Why such censorship for rather abstract photos? Why do they make the Chinese government so angry? Not because Liu Xia is a political activist; like most artists, she longs for freedom, but she isn’t an active dissident. No, the repression has only one explanation: Liu Xia is the wife of Liu Xiaobo, the 2010 Nobel Peace Prize recipient, jailed for 11 years for threatening the security of the state. His only crime was to have written a petition—an act permitted by the Chinese constitution, by the way—asking for dialogue with the Communist Party in order to organize a transition toward democracy. This petition, circulated on the Web, was signed by several thousand Chinese scholars and artists.
When Liu Xia is asked why she has shaved her hair, she answers that she will let it grow again when China is free. She wonders, too, why the West doesn’t support Chinese democrats as it once supported Russian dissidents. “Aren’t we human?” she asks. “Or are you waiting until all democrats in China are exterminated—and then you will cry for us?”
Today, an exhibit of Liu Xia’s photographs opens in the Boulogne Museum, near Paris. This is the first time that the photos are being shown in public; until now, they could be seen only in private, either at Liu Xia’s apartment or circulated among enlightened amateurs in Beijing. The exhibit, The Silent Strength of Liu Xia, highlights the artist’s use of black and white—an homage to the ancient art of calligraphy, the source of all the arts in China. In Liu Xia’s work, we see the strange puppets that she calls her “ugly babies” wandering like ghosts in Beijing. The idea, sadly irrelevant in the end, was that the censors wouldn’t be as alarmed at photos of dolls as at photos of real people. In the final photograph, though, we do see Liu Xiaobo.
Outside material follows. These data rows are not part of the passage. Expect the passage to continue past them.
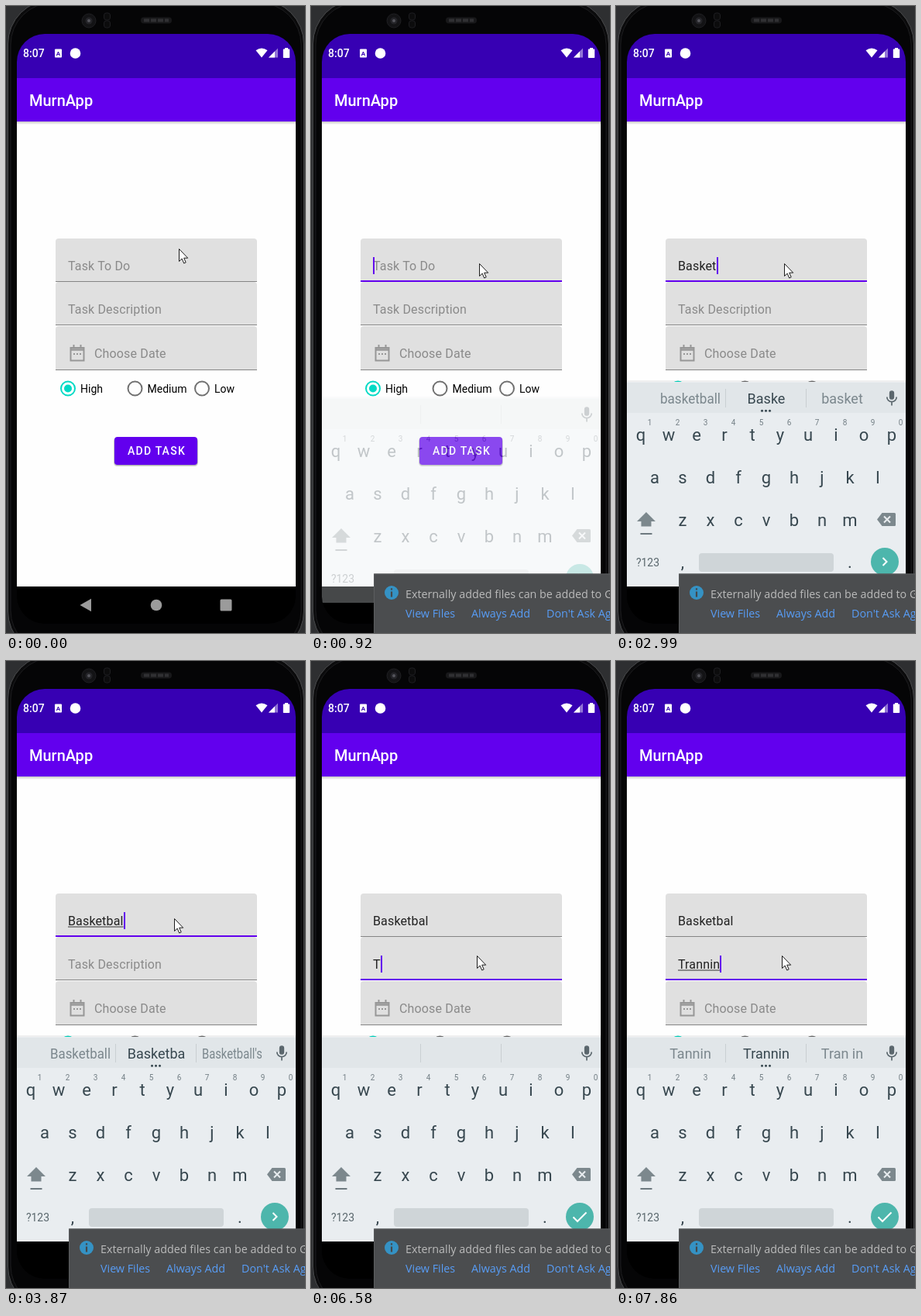
An HTML page that plays this animation: 386 px wide and 809 px high, repeating every 7990 ms.

```html
<!DOCTYPE html>
<html lang="en">
<head>
<meta charset="utf-8">
<title>Task form</title>
<style>
  html, body { margin: 0; width: 100%; height: 100%; overflow: hidden; background: #2b2c2e; }
  svg { display: block; width: 100vw; height: 100vh; font-family: Roboto, sans-serif; }
  text { white-space: pre; }
  .mid { text-anchor: middle; }
  .input { font-size: 16px; letter-spacing: .15px; }
  .hint { fill: #8a8a8a; }
  .typed { fill: #212121; }
  .label { font-size: 14px; fill: #000; }
  .key { font-size: 22px; fill: #37474f; }
  .digit { font-size: 10px; fill: #727e84; }
  .word { font-size: 18px; fill: #7b878d; }
  .notice { font: 14.3px "Open Sans", "Noto Sans", sans-serif; fill: #bbb; }
  .link { fill: #589df6; }
</style>
</head>
<body>
<svg viewBox="0 0 386 809" preserveAspectRatio="none">
  <defs>
    <linearGradient id="shade" x2="0" y2="1">
      <stop offset="0" stop-opacity=".22"/><stop offset="1" stop-opacity="0"/>
    </linearGradient>
    <clipPath id="screen"><rect x="14" y="36" width="360" height="761" rx="36"/></clipPath>
  </defs>

  <!-- phone body -->
  <rect width="386" height="809" fill="#2e2f31"/>
  <rect x="2.5" y="-8" width="382" height="846" rx="57" fill="#0b0b0c" stroke="#4b4c4e"/>
  <rect x="6" y="-4" width="375" height="838" rx="54" fill="#050506" stroke="#1d1d1f"/>
  <circle cx="107" cy="19" r="9" fill="#131315" stroke="#1f1f22"/>
  <circle cx="107" cy="19" r="4.5" fill="#242428"/>
  <circle cx="107" cy="19" r="2" fill="#55555c"/>
  <g fill="#0c0c0d" stroke="#1e1e21">
    <rect x="126.500" y="9" width="8" height="9" rx="3"/>
    <rect x="126.500" y="19" width="8" height="9" rx="3"/>
  </g>
  <rect x="174" y="14.500" width="40" height="8" rx="4" fill="#18181a"/>
  <path d="M178 18.500h32" stroke="#303033" stroke-width="4" stroke-dasharray="7 2"/>

  <g clip-path="url(#screen)">
    <rect x="14" y="36" width="360" height="761" fill="#000"/>
    <rect x="14" y="149" width="360" height="600" fill="#fefefe"/>
    <rect x="14" y="149" width="360" height="4" fill="url(#shade)"/>
    <rect x="14" y="36" width="360" height="57" fill="#3700b3"/>
    <rect x="14" y="93" width="360" height="56" fill="#6200ee"/>
    <g fill="#fff">
      <text x="22" y="66" font-size="14" font-weight="500">8:07</text>
      <rect x="63" y="55.500" width="9" height="11" rx="1"/>
      <circle cx="89.500" cy="61" r="6.800"/>
      <path d="M322.500 57.200Q330 51.800 337.500 57.200L330 66.500Z"/>
      <path d="M351 54.500V66.500H339Z" opacity=".45"/>
      <path d="M347 58.500V66.500H339Z"/>
      <path d="M360 54h4v1.500h1.500q.7 0 .7.800v10q0 .7-.7.700h-7q-.7 0-.7-.700v-10q0-.8.700-.800h1.500Z"/>
      <text x="30" y="129" font-size="20" font-weight="500">MurnApp</text>
    </g>
    <text x="67.500" y="64.200" class="mid" font-size="8" font-weight="700" fill="#3700b3">A</text>
    <g fill="#9b9b9b">
      <path d="M95.500 773L110 764.800V781.200Z"/>
      <circle cx="194" cy="773" r="7.300"/>
      <rect x="276.500" y="765.500" width="15" height="15" rx="1.500"/>
    </g>
    <g id="form"></g>
    <g id="keyboard">
      <rect x="14" y="483" width="360" height="3" fill="#000" opacity=".06"/>
      <rect x="14" y="485" width="360" height="264" fill="#e9edf0"/>
      <rect x="14" y="486" width="360" height="39" fill="#e1e6e9"/>
      <path d="M141.500 494V518M245.500 494V518" stroke="#c9cfd2"/>
      <g fill="none" stroke="#5b676d" stroke-width="1.700">
        <rect x="353.700" y="497" width="4.600" height="10" rx="2.300" fill="#5b676d"/>
        <path d="M349.800 504.500a6.200 6.200 0 0 0 12.400 0M356 511v4.500"/>
      </g>
      <g id="words"></g>
      <g id="keys"></g>
      <path d="M39 653L51 665H45.500V671.500H32.500V665H27Z" fill="#7c888d"/>
      <rect x="31.500" y="680" width="15" height="2" fill="#6d797f"/>
      <path d="M343.500 654H359.500q1.500 0 1.500 1.500V669.500q0 1.500-1.500 1.500H343.500L337 662.500Z" fill="#7c888d"/>
      <path d="M346 658.500l8 8m0-8l-8 8" stroke="#e9edf0" stroke-width="2"/>
      <rect x="107" y="706" width="174" height="24" rx="4" fill="#cfd5d8"/>
      <circle cx="347" cy="717" r="18" fill="#4db6ac"/>
      <path id="enter" fill="none" stroke="#fff" stroke-width="2"/>
    </g>
  </g>

  <g id="notice">
    <rect x="81" y="732.500" width="305" height="77" fill="#4b4d4f"/>
    <path d="M81.500 809V733H386" fill="none" stroke="#5b5d5f"/>
    <circle cx="104" cy="757" r="9" fill="#3592c4"/>
    <path d="M104 751.200v2.300M104 755.500v7" stroke="#45494c" stroke-width="2.200"/>
    <text class="notice" x="122" y="763.500">Externally added files can be added to Git</text>
    <text class="notice link" x="122" y="789">View Files</text>
    <text class="notice link" x="207" y="789">Always Add</text>
    <text class="notice link" x="304" y="789">Don't Ask Again</text>
  </g>
  <path id="mouse" d="M.5.500V16.500L4.200 13.100L6.700 19L9.200 17.900L6.700 12.200H11.700Z" fill="#fff" stroke="#1c1c1c"/>
</svg>

<script>
const LOOP = 7990;
const $ = id => document.getElementById(id);

function add(parent, tag, attrs, content = "") {
  const el = document.createElementNS("http://www.w3.org/2000/svg", tag);
  for (const k in attrs) el.setAttribute(k, attrs[k]);
  el.textContent = content;
  parent.append(el);
  return el;
}
const set = (el, attrs) => { for (const k in attrs) el.setAttribute(k, attrs[k]); };
const show = (el, on) => el.setAttribute("visibility", on ? "inherit" : "hidden");

// form
const form = $("form");

function box(y, height) {
  add(form, "path", {
    d: `M64 ${y + height}V${y + 4}q0-4 4-4H320q4 0 4 4V${y + height}Z`, fill: "#e0e0e0"
  });
}

function makeField(y, hint) {
  box(y, 56);
  add(form, "rect", { x: 64, y: y + 55, width: 260, height: 1, fill: "#858585" });
  return {
    focus: add(form, "rect", { x: 64, y: y + 54, width: 260, height: 2, fill: "#6200ee" }),
    hint: add(form, "text", { x: 80, y: y + 41, class: "input hint" }, hint),
    text: add(form, "text", { x: 80, y: y + 41, class: "input typed" }),
    under: add(form, "rect", { x: 80, y: y + 42.5, height: 1, fill: "#333" }),
    caret: add(form, "rect", { y: y + 24, width: 2, height: 22, fill: "#6200ee" })
  };
}

const task = makeField(300, "Task To Do");
const about = makeField(356, "Task Description");

box(413, 57);
add(form, "rect", { x: 64, y: 469, width: 260, height: 1, fill: "#858585" });
add(form, "text", { x: 114, y: 453.5, class: "input hint" }, "Choose Date");
add(form, "path", {
  d: "M83.500 441h17v16.500h-17zM87.500 437v4M96.500 437v4", fill: "none", stroke: "#979797", "stroke-width": 2
});
add(form, "path", {
  d: "M83 443.500h18M86.500 449h11", stroke: "#979797", "stroke-width": 2.4, "stroke-dasharray": "18 0"
}).setAttribute("d", "M83 443.500h18");
for (const x of [87, 91, 95]) add(form, "rect", { x, y: 448, width: 2, height: 2, fill: "#979797" });

[["High", 80], ["Medium", 166.5], ["Low", 253]].forEach(([name, cx], i) => {
  const color = i ? "#707070" : "#03dac5";
  add(form, "circle", { cx, cy: 493.5, r: 9, fill: "none", stroke: color, "stroke-width": 2 });
  if (!i) add(form, "circle", { cx, cy: 493.5, r: 5, fill: color });
  add(form, "text", { x: cx + 16, y: 499, class: "label" }, name);
});

for (const grow of [2, 1]) {
  add(form, "rect", {
    x: 140 - grow / 2, y: 557, width: 107 + grow, height: 35 + grow, rx: 4.5, opacity: .16
  });
}
add(form, "rect", { x: 140, y: 556, width: 107, height: 36, rx: 4, fill: "#6200ee" });
add(form, "text", {
  x: 157, y: 579, fill: "#fff", "font-size": 14, "font-weight": 500, "letter-spacing": 1.25
}, "ADD TASK");

// keyboard
const keys = $("keys");
[["qwertyuiop", 32, 561], ["asdfghjkl", 50, 616], ["zxcvbnm", 86, 671]].forEach(([row, x, y], r) => {
  [...row].forEach((c, i) => {
    add(keys, "text", { x: x + 36 * i, y, class: "key mid" }, c);
    if (!r) add(keys, "text", { x: 43.5 + 36 * i, y: 541, class: "digit mid" }, (i + 1) % 10);
  });
});
add(keys, "text", { x: 41, y: 722.5, class: "mid", "font-size": 14, fill: "#59666c" }, "?123");
add(keys, "text", { x: 86, y: 725, class: "key mid" }, ",");
add(keys, "text", { x: 302, y: 725, class: "key mid" }, ".");

const slots = [0, 1, 2].map(i => add($("words"), "text", { class: "word mid" }));
slots[1].style.fill = "#37474f";
const dots = add($("words"), "g", { fill: "#37474f" });
for (const cx of [188.5, 193.5, 198.5]) add(dots, "circle", { cx, cy: 522.3, r: 1.5 });

// timelines: [start, value], each value holds until the next start
const typedTask = [[0, ""], [1870, "B"], [2110, "Ba"], [2360, "Bas"], [2600, "Bask"], [2870, "Baske"],
  [2990, "Basket"], [3480, "Basketb"], [3750, "Basketba"], [3870, "Basketbal"]];
const typedAbout = [[0, ""], [6580, "T"], [6860, "Tr"], [6980, "Tra"], [7250, "Tran"],
  [7490, "Trann"], [7610, "Tranni"], [7740, "Trannin"]];
const offers = [[0, ""], [1990, "But B By"], [2230, "Bad Ba Back"], [2480, "Basic Bas Based"],
  [2720, "basketball Bask basket"], [2990, "basketball Baske basket"], [3110, "Basketball Basket Baskets"],
  [3600, "Basketball Basketb Basketball's"], [3870, "Basketball Basketba Basketball's"],
  [3990, "Basketball Basketbal Basketball's"], [5260, ""],
  [6710, "The T To"], [6980, "Try Tr Trust"], [7100, "Track Tra Training"], [7370, "Train Tran Transport"],
  [7610, "Train Trann Trans"], [7740, "Tannin Tranni Train"], [7860, "Tannin Trannin Tran_in"]];
const caretOn = [[0, 0], [660, 1], [1170, 0], [1730, 1], [4490, 0], [5010, 1], [5790, 0], [6190, 1]];
const focusIn = [[0, 0], [530, .4], [660, .8], [780, 1]];
const rise = [[0, null], [920, .3], [1050, .75], [1170, 1]];
const pointer = [[0, [223, 313]], [130, [220, 324]], [250, [217, 332]], [4360, [217, 340]],
  [4490, [216, 358]], [4610, [215, 372]], [4730, [214, 380]]];
const SWITCH = 5260;

function at(line, t) {
  let value = line[0][1];
  for (const [start, v] of line) if (t >= start) value = v;
  return value;
}

function drawField(f, text, focus, caret, marked) {
  f.text.textContent = text;
  const width = text ? f.text.getComputedTextLength() : 0;
  show(f.hint, !text);
  set(f.focus, { opacity: focus });
  set(f.under, { width });
  show(f.under, marked);
  set(f.caret, { x: 80 + Math.round(width) });
  show(f.caret, caret);
}

// long words are condensed to the slot width, as the keyboard does
function drawWords(line) {
  const words = line ? line.split(" ") : [];
  slots.forEach((slot, i) => {
    slot.textContent = (words[i] || "").replace("_", " ");
    const width = words[i] ? slot.getComputedTextLength() : 1;
    const scale = Math.min(1, 78 / width);
    set(slot, { transform: `translate(${96 + 98 * i} 513) scale(${scale} 1)` });
  });
  show(dots, words.length);
}

function draw(t) {
  const second = t >= SWITCH;
  const caret = at(caretOn, t);
  drawField(task, at(typedTask, t), second ? 0 : at(focusIn, t), caret && !second, t >= 3870 && !second);
  drawField(about, at(typedAbout, t), second ? 1 : 0, caret && second, t >= 7610);
  drawWords(at(offers, t));

  const up = at(rise, t);
  show($("keyboard"), up !== null);
  set($("keyboard"), { opacity: up || 0, transform: `translate(0 ${30 * (1 - up)})` });
  set($("enter"), { d: second ? "M338.500 717.500l5.500 5.500 11.500-11.500" : "M344.500 712l5 5-5 5" });

  show($("notice"), t >= 250);
  set($("mouse"), { transform: `translate(${at(pointer, t)})` });
}

function tick() {
  draw(performance.now() % LOOP);
  requestAnimationFrame(tick);
}
tick();
</script>
</body>
</html>
```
Liu Xia is not the only major Chinese artist punished for failing to serve the Party. Gao Xingjian, a Nobel laureate for literature, has been exiled and lives in France. Ai Weiwei, whose sculptures have been shown in New York, was jailed this year for two months without explanation; today, in Beijing, he isn’t allowed to talk to foreigners. One might expect the Communist Party to celebrate the Chinese cultural renaissance being created by the country’s world-recognized artists. Since it doesn’t, the obvious conclusion is that the Party fears the creativity of its own subjects—a common feature of all doomed oppressive regimes.